Fig: Centralized Database Processing System
2. Personal Computer Systems
When a DBMS is run on a PC, the PC acts as both the host computer and the terminal unlike the larger systems. The DBMS functions and the database application functions are combined into one application. Database applications on a PC handle the user input, screen output and access to the data on the disk. Combining these different functions into one unit gives the DBMS a great deal of power, flexibility and speed, usually at the cost of decreased data security and integrity.
Fig: Personal Database Computer System
However, in recent years many have been connected to a Local Area Networks (LANs). In a LAN, the data and usually, the user applications reside on the File Server, a PC running a special Network Operating System (NOS) such as Novell’s NetWare or Microsoft’s LAN Manager or Windows NT. The file server manages the LAN access to other shared resources.
3. Client/Server Database Systems
In a generalized concept, client PC is the computer from where the user requests for data and information and the server provides the requested information. The database application on the client PC referred to as the “front end system” that handles all the screen and user input/output processing.
Fig: Client-Server Database Computer System
The “back end system” on the database server handles data processing and disk access. For example, a user on the front end creates a query for data from the database server and the front-end application sends the request across the network to the server. The database server performs the actual search and sends back only the data that answers the user’s query.
4. Distributed Processing Systems
A simple form of distributed processing has existed for several years. In this limited form, data is shared among various host system via updates sent either through direct connections on the same network or through remote connections via phone or dedicated data lines.
Fig: Distributed Database Processing System
An application which runs one or more of the hosts, extracts the portion of data that has been changed during a programmer-defined period and then transmits the data to either a centralized host or other hosts in the distributed circuit. The other databases are then updated so that all the systems are in sync with each other.
This type of distributed processing usually occurs between departmental computers or LAN's and host systems; the data goes to a large central minicomputer or mainframe host after the close of the business day. The below figure illustrates one form of distributed processing system.
Data security is one of the challenging jobs of Database Administrators (DA). The secured data can be transferred from one server to another server at great distances. For the prevention of data piracy and data mining, proper securities are necessary to be implemented in the system. The two common methods of data security are using the username and password. The username authentication and password verification can allow for data access. So, data security is a preventive measures that aDatabase Administrator (DA) must take for the protection of data from the unauthorized access, theft, corruption, etc.

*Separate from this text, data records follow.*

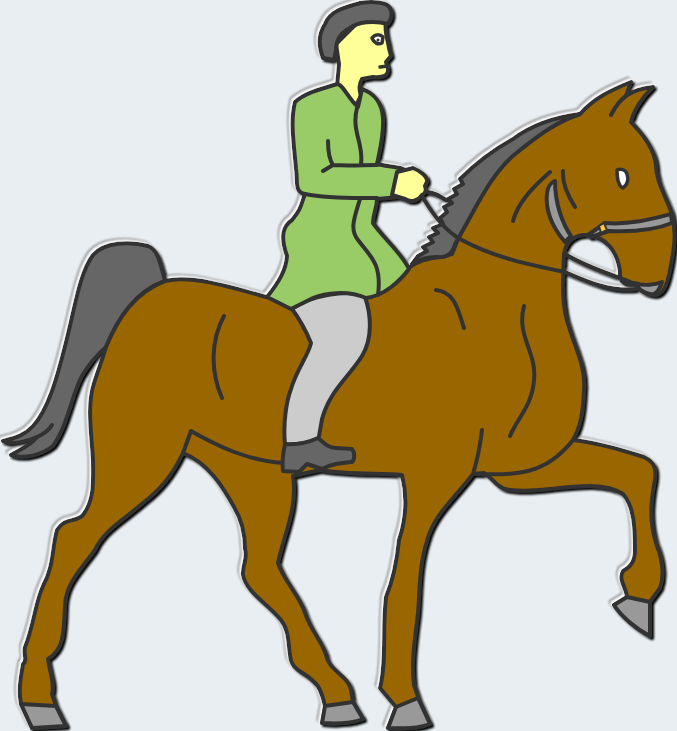
<!DOCTYPE html>
<html lang="en">
<head>
<meta charset="utf-8">
<title>Horse and rider</title>
<style>
:root {
  --sky: #e8eef2;
  --coat: #996600;
  --hair: #666666;
  --hoof: #999999;
  --jacket: #99cc66;
  --breeches: #cccccc;
  --skin: #ffff99;
  --line: #333333;
  --buckle: #ffcc33;
}
html, body { margin: 0; height: 100%; overflow: hidden; background: var(--sky); }
svg { display: block; width: 677px; height: 731px; }
.embossed { filter: url(#bevel); }
.embossed > g > path, .embossed > path { stroke: var(--line); stroke-width: 4; stroke-linejoin: round; stroke-linecap: round; }
.coat { fill: var(--coat); }
.hair { fill: var(--hair); }
.hoof { fill: var(--hoof); }
.jacket { fill: var(--jacket); }
.breeches { fill: var(--breeches); }
.skin { fill: var(--skin); }
.strap { fill: var(--hoof); }
.detail { fill: none; }
</style>
</head>
<body>
<svg viewBox="0 0 677 731" role="img" aria-label="Rider in a green jacket on a brown horse">
  <defs>
    <filter id="bevel" filterUnits="userSpaceOnUse" x="-10" y="-10" width="697" height="751">
      <feGaussianBlur in="SourceAlpha" stdDeviation="0.9" result="soft"/>
      <feOffset in="soft" dx="-2" dy="-2" result="upper"/>
      <feFlood flood-color="#ffffff"/>
      <feComposite in2="upper" operator="in" result="light"/>
      <feOffset in="soft" dx="-3" dy="-3" result="edge"/>
      <feFlood flood-color="#555555"/>
      <feComposite in2="edge" operator="in" result="rim"/>
      <feOffset in="soft" dx="2" dy="2" result="lower"/>
      <feFlood flood-color="#000000"/>
      <feComposite in2="lower" operator="in" result="dark"/>
      <feMerge>
        <feMergeNode in="rim"/>
        <feMergeNode in="light"/>
        <feMergeNode in="dark"/>
        <feMergeNode in="SourceGraphic"/>
      </feMerge>
    </filter>
  </defs>
  <rect width="677" height="731" fill="var(--sky)"/>

  <g class="embossed">
    <g id="tail">
      <path class="hair" d="M165 281C160 262 158 250 148 246C130 241 104 242 93 255C79 274 75 308 65 346C57 378 48 410 33 426C24 436 14 438 3 441C14 445 24 442 37 437C30 446 20 449 11 455C25 460 43 454 53 446C68 425 72 394 82 376C89 364 97 355 106 347C118 318 135 292 165 281Z"/>
      <path class="detail" d="M37 437C44 434 49 430 52 425"/>
    </g>

    <g id="horse">
      <path class="coat" d="M165 281C190 275 228 286 266 297L340 285L410 267C422 258 436 258 452 254C466 216 490 172 520 150C540 134 558 121 580 114C594 98 611 90 631 82L626 96C634 90 643 88 653 87C643 97 634 109 631 122C641 132 654 148 656 165C656 182 666 196 672 214C677 234 674 250 670 270C667 287 662 296 654 295C646 295 640 290 634 284C624 286 619 281 620 271C617 251 606 237 588 235C574 234 566 242 564 254C563 280 561 305 569 327C576 350 586 367 584 391C583 412 581 426 573 440C595 442 622 450 644 457C656 463 656 470 655 480C650 505 650 523 656 543C662 557 665 575 660 588L650 602L650 636C636 629 621 616 614 605L627 597C626 587 618 580 623 571C630 567 635 562 635 550C635 528 634 506 623 494C605 482 576 486 550 489C532 491 517 492 505 489C496 487 492 477 484 473L473 474C456 497 434 514 427 541C419 566 420 590 418 613C415 640 411 660 414 685L419 700L430 724C420 728 402 729 388 728L396 707L380 688C387 660 382 630 386 597C393 580 397 560 399 540C407 516 407 495 402 475C378 473 350 475 320 470L293 476C298 508 284 534 278 563C285 583 299 594 305 613C311 631 322 641 326 655C329 671 348 675 351 690L353 702L363 719C350 724 336 724 322 723L325 706C323 697 320 686 314 682C304 671 291 671 290 655C288 642 289 630 281 620C268 604 246 592 243 575C242 565 248 559 245 549C245 535 243 522 234 507C224 489 209 463 183 453C172 476 160 490 143 503C125 519 104 530 95 550C79 572 66 584 65 605C64 632 64 650 48 659C50 674 55 683 52 694L56 706L66 726L32 728L21 704C18 690 21 676 23 664C28 661 23 654 25 647C34 625 35 603 43 586C54 566 52 547 57 530C65 517 75 523 83 515C95 499 93 480 93 460C91 430 87 405 94 383C99 367 103 358 106 347C118 318 135 292 165 281Z"/>
      <path class="detail" d="M224 316C211 340 210 371 222 398M183 453L191 431C219 447 249 461 284 463M436 290C455 292 458 310 464 328M524 306C516 336 537 352 534 380C532 406 518 417 510 436M482 430C480 447 477 461 473 474C515 475 545 476 573 440M550 172C534 186 518 202 513 221M563 171C562 184 568 196 575 207M611 115C615 107 619 101 626 96"/>
    </g>

    <g id="hooves">
      <path class="hoof" d="M21 704L56 706L66 726L32 728Z"/>
      <path class="hoof" d="M325 706L353 702L363 719C350 724 336 724 322 723Z"/>
      <path class="hoof" d="M396 707L418 698L430 724C420 728 402 729 388 728Z"/>
      <path class="hoof" d="M627 597L650 602L650 636C636 629 621 616 614 605Z"/>
    </g>

    <g id="mane">
      <path class="hair" d="M580 114C558 121 540 134 520 150C490 172 474 213 455 244C453 253 447 258 437 257C429 257 421 258 412 264L418 256L427 251L423 247L433 242L429 237L438 233L433 228L443 224L440 218L447 212L444 207L452 203L448 199L457 194L454 189L463 184L460 179C477 162 495 149 513 139C533 124 556 117 580 114Z"/>
    </g>

    <g id="rider">
      <path class="skin" d="M336 44L358 22L386 22C384 32 388 40 389 48L391 56L386 62L388 68C389 76 383 78 373 77L362 79C359 84 359 90 361 96L355 107L337 86L339 64Z"/>
      <path class="hair" d="M323 58C318 45 319 33 325 24C330 10 347 7 360 3C373 1 387 2 390 8C393 14 391 20 388 24C374 20 357 22 350 28C340 33 336 40 336 50L334 60Z"/>
      <path class="breeches" d="M292 309C308 296 350 288 365 297C371 314 373 338 362 356C349 377 330 390 322 419L318 442L285 445C283 425 286 402 291 389C296 371 309 354 311 343C306 331 301 321 292 309Z"/>
      <path class="hair" d="M285 444C296 445 307 443 318 438C324 443 328 448 336 448L352 449C355 453 355 459 352 462C340 463 331 464 322 469L307 464L299 472L283 471C282 463 283 453 285 444Z"/>
      <path class="jacket" d="M337 84C343 84 349 100 358 107L362 89C374 93 382 103 383 118C384 136 380 149 377 164C388 167 403 166 407 172L399 197L377 199C377 209 373 213 373 223C384 239 401 252 409 269C400 281 384 296 366 298C348 290 325 293 313 298L291 309L267 297C279 282 286 270 287 256C280 236 283 226 292 220C302 208 301 204 305 194C294 192 298 181 296 169C294 145 290 121 295 102C306 92 322 89 337 84Z"/>
      <path class="detail" d="M357 108C351 131 364 144 361 164M328 141C328 152 329 159 333 165C348 166 363 165 377 165M333 165L323 171M305 194C330 199 355 198 377 198M360 199C355 216 349 229 358 240C371 257 382 264 378 295"/>
      <path class="skin" d="M397 172L413 168C421 171 428 177 427 182L425 186C427 190 425 194 422 195C418 201 411 203 405 199L392 195Z"/>
    </g>

    <g id="bridle">
      <path class="strap" d="M555 181C555 203 562 223 571 236L565 242C553 228 545 211 547 193C548 186 550 183 555 181Z"/>
      <path class="strap" d="M588 235L605 223C630 225 652 219 671 214L672 223C655 230 632 232 609 231L591 237Z"/>
      <path class="strap" d="M634 283C644 286 655 285 662 282C659 292 655 295 650 294C644 293 639 290 634 283Z"/>
      <path class="detail" d="M427 192C434 192 440 196 446 200M423 198C432 213 444 230 460 239C492 257 530 265 565 272C590 283 612 292 636 289M565 254C588 268 612 274 635 284"/>
    </g>
  </g>

  <path id="buckle" fill="var(--buckle)" stroke="var(--line)" stroke-width="2" d="M599 226L604 223L607 230L601 233Z"/>
  <path id="horse-eye" fill="#ffffff" stroke="var(--line)" stroke-width="3.5" stroke-linejoin="round" d="M617 170C621 168 626 170 627 174C629 180 627 185 623 188C618 186 617 178 617 170Z"/>
  <g id="rider-face" fill="none" stroke="var(--line)" stroke-width="3.5" stroke-linecap="round" stroke-linejoin="round">
    <path fill="#ffffff" d="M372 38C375 34 380 34 383 37L382 43C378 45 374 43 372 38Z"/>
    <circle cx="378" cy="40" r="1.5" fill="var(--line)" stroke="none"/>
    <path d="M380 67L388 66"/>
  </g>
</svg>
</body>
</html>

Fig: Data Security
Khanal, R.C. Khanal, R.C. Computer Concept for XII. Pashupatigriha Marga, Thapathali, Kathmandu, Nepal: Ekta Books Distributors Pvt. Ltd., 2010. 47-50.
Adhikari, Deepak Kumar.,et.al., Computer Science XII,Asia Publication Pvt.Ltd